## Task inputs
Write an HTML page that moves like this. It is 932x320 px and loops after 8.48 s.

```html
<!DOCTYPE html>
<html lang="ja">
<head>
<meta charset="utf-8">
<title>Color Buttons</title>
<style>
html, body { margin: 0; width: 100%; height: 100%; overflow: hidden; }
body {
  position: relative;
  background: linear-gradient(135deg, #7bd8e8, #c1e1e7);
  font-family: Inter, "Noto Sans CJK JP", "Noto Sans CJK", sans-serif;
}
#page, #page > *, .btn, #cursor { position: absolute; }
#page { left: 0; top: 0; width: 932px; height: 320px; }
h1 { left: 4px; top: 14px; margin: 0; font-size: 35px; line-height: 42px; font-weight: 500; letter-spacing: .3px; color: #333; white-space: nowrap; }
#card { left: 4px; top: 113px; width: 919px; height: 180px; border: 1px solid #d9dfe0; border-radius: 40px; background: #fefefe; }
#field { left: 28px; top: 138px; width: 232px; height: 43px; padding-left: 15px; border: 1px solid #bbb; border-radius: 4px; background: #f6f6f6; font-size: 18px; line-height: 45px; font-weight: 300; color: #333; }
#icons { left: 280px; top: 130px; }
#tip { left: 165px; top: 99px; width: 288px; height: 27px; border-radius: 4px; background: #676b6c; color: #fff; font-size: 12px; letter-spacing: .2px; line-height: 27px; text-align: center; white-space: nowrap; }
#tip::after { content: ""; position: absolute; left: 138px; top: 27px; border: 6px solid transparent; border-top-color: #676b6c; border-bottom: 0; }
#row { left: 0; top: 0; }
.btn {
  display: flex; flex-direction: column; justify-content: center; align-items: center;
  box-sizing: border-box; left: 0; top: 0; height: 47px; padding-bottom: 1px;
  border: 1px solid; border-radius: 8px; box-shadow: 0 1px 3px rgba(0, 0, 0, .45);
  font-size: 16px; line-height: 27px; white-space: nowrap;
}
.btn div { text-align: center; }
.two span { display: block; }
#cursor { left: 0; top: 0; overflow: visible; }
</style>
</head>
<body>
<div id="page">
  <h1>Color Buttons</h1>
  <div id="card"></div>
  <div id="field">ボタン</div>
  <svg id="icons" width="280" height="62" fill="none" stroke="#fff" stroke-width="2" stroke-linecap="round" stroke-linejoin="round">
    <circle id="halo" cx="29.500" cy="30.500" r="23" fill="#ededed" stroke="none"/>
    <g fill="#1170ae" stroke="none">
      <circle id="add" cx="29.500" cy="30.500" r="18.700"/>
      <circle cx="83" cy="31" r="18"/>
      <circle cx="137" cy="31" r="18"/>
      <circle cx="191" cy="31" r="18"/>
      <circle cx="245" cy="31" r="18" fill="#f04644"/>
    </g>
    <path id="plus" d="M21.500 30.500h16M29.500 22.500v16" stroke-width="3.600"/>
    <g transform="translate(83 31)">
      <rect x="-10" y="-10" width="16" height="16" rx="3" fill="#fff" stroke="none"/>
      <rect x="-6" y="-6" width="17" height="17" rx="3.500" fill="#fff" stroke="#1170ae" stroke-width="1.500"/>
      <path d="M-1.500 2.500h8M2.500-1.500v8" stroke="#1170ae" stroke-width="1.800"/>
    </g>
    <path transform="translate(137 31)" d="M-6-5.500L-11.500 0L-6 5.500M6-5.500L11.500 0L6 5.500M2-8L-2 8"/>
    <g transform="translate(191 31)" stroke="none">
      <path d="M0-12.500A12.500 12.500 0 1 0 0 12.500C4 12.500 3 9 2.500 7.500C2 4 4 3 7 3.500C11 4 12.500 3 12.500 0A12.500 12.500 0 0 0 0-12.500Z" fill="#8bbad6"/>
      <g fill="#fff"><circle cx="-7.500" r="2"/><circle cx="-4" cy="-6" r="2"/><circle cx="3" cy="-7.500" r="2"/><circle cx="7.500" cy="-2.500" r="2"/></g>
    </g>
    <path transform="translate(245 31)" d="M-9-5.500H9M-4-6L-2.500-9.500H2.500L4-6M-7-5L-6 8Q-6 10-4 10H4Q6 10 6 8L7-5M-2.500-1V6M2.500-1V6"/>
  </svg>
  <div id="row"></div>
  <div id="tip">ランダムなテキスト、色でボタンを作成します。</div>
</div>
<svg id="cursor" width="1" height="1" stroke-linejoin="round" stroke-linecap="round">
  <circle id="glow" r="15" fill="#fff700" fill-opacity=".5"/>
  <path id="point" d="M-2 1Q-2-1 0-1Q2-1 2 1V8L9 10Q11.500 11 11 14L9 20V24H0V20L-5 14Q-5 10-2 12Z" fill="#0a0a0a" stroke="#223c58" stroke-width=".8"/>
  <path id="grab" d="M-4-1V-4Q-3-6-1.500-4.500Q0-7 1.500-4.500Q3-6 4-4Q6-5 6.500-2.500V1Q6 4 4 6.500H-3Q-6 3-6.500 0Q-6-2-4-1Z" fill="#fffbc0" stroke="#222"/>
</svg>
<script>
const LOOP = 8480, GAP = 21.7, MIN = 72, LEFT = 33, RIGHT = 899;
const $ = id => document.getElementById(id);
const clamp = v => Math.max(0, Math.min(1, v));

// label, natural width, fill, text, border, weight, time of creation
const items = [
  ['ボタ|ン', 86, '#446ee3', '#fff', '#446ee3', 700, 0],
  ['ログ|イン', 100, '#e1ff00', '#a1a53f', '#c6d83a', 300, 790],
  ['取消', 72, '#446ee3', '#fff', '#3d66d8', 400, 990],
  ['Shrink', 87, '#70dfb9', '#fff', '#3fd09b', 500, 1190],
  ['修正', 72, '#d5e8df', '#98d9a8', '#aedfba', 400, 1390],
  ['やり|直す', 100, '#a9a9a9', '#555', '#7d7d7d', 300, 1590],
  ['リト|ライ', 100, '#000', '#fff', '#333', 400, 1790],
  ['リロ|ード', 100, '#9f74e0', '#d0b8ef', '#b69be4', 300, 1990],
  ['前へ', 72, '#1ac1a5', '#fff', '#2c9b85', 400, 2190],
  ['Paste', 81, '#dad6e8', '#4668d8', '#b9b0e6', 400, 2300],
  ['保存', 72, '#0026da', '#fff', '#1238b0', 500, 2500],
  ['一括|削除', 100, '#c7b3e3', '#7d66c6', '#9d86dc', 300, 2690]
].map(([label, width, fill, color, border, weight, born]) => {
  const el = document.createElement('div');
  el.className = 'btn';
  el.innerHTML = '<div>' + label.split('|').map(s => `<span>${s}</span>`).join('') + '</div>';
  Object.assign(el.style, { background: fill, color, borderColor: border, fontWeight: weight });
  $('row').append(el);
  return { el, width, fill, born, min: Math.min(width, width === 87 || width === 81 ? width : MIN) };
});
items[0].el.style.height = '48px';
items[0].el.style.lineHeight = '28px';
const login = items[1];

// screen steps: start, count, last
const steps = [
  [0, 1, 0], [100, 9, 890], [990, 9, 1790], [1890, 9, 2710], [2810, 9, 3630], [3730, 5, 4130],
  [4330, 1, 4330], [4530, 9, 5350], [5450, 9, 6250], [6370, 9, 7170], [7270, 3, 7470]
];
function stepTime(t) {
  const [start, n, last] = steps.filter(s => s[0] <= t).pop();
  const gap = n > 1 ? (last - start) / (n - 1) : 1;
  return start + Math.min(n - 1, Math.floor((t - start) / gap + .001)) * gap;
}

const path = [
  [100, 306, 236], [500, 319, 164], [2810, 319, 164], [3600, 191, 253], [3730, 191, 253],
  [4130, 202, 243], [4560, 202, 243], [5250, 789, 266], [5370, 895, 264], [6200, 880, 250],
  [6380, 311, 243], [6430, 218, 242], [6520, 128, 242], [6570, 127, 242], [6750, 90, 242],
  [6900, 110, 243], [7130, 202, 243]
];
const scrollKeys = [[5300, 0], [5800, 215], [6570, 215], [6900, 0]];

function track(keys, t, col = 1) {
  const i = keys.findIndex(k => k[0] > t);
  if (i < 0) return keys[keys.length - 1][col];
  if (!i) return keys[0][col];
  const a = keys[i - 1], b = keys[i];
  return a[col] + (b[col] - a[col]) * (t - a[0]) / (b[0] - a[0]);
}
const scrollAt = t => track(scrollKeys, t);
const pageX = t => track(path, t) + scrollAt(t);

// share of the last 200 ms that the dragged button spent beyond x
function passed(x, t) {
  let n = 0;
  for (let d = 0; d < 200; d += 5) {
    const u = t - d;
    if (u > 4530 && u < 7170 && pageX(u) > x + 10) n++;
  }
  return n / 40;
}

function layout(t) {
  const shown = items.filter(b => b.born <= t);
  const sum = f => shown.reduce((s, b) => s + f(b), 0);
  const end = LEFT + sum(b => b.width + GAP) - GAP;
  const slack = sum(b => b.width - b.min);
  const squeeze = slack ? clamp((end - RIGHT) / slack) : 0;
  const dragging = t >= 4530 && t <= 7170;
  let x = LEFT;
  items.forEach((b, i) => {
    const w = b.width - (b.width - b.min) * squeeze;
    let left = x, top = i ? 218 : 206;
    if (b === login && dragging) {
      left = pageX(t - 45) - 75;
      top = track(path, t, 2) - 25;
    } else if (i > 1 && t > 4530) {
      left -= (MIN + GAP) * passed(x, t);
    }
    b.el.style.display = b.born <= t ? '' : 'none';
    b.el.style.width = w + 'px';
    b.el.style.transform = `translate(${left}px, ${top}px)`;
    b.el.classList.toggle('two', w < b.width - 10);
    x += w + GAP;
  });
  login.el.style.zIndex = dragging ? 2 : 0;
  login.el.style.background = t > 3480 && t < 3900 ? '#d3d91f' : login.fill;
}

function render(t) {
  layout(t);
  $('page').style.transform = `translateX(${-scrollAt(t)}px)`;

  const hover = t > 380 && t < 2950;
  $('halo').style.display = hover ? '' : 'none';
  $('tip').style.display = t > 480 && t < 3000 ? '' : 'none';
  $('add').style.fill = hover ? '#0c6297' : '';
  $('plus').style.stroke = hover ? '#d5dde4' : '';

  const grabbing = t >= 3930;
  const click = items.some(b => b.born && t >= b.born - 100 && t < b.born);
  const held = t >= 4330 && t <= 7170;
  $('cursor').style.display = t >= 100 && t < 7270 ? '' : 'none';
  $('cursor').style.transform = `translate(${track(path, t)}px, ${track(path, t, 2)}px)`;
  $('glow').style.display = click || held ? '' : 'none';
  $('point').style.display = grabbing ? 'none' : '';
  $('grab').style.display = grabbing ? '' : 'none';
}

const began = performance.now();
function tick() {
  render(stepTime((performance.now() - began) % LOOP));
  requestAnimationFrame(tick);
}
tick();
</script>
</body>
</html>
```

## Exercise description
Reading through the records above, report each line in which the string "Math" is found.

## Result of the exercise
const clamp = v => Math.max(0, Math.min(1, v));
  return { el, width, fill, born, min: Math.min(width, width === 87 || width === 81 ? width : MIN) };
  return start + Math.min(n - 1, Math.floor((t - start) / gap + .001)) * gap;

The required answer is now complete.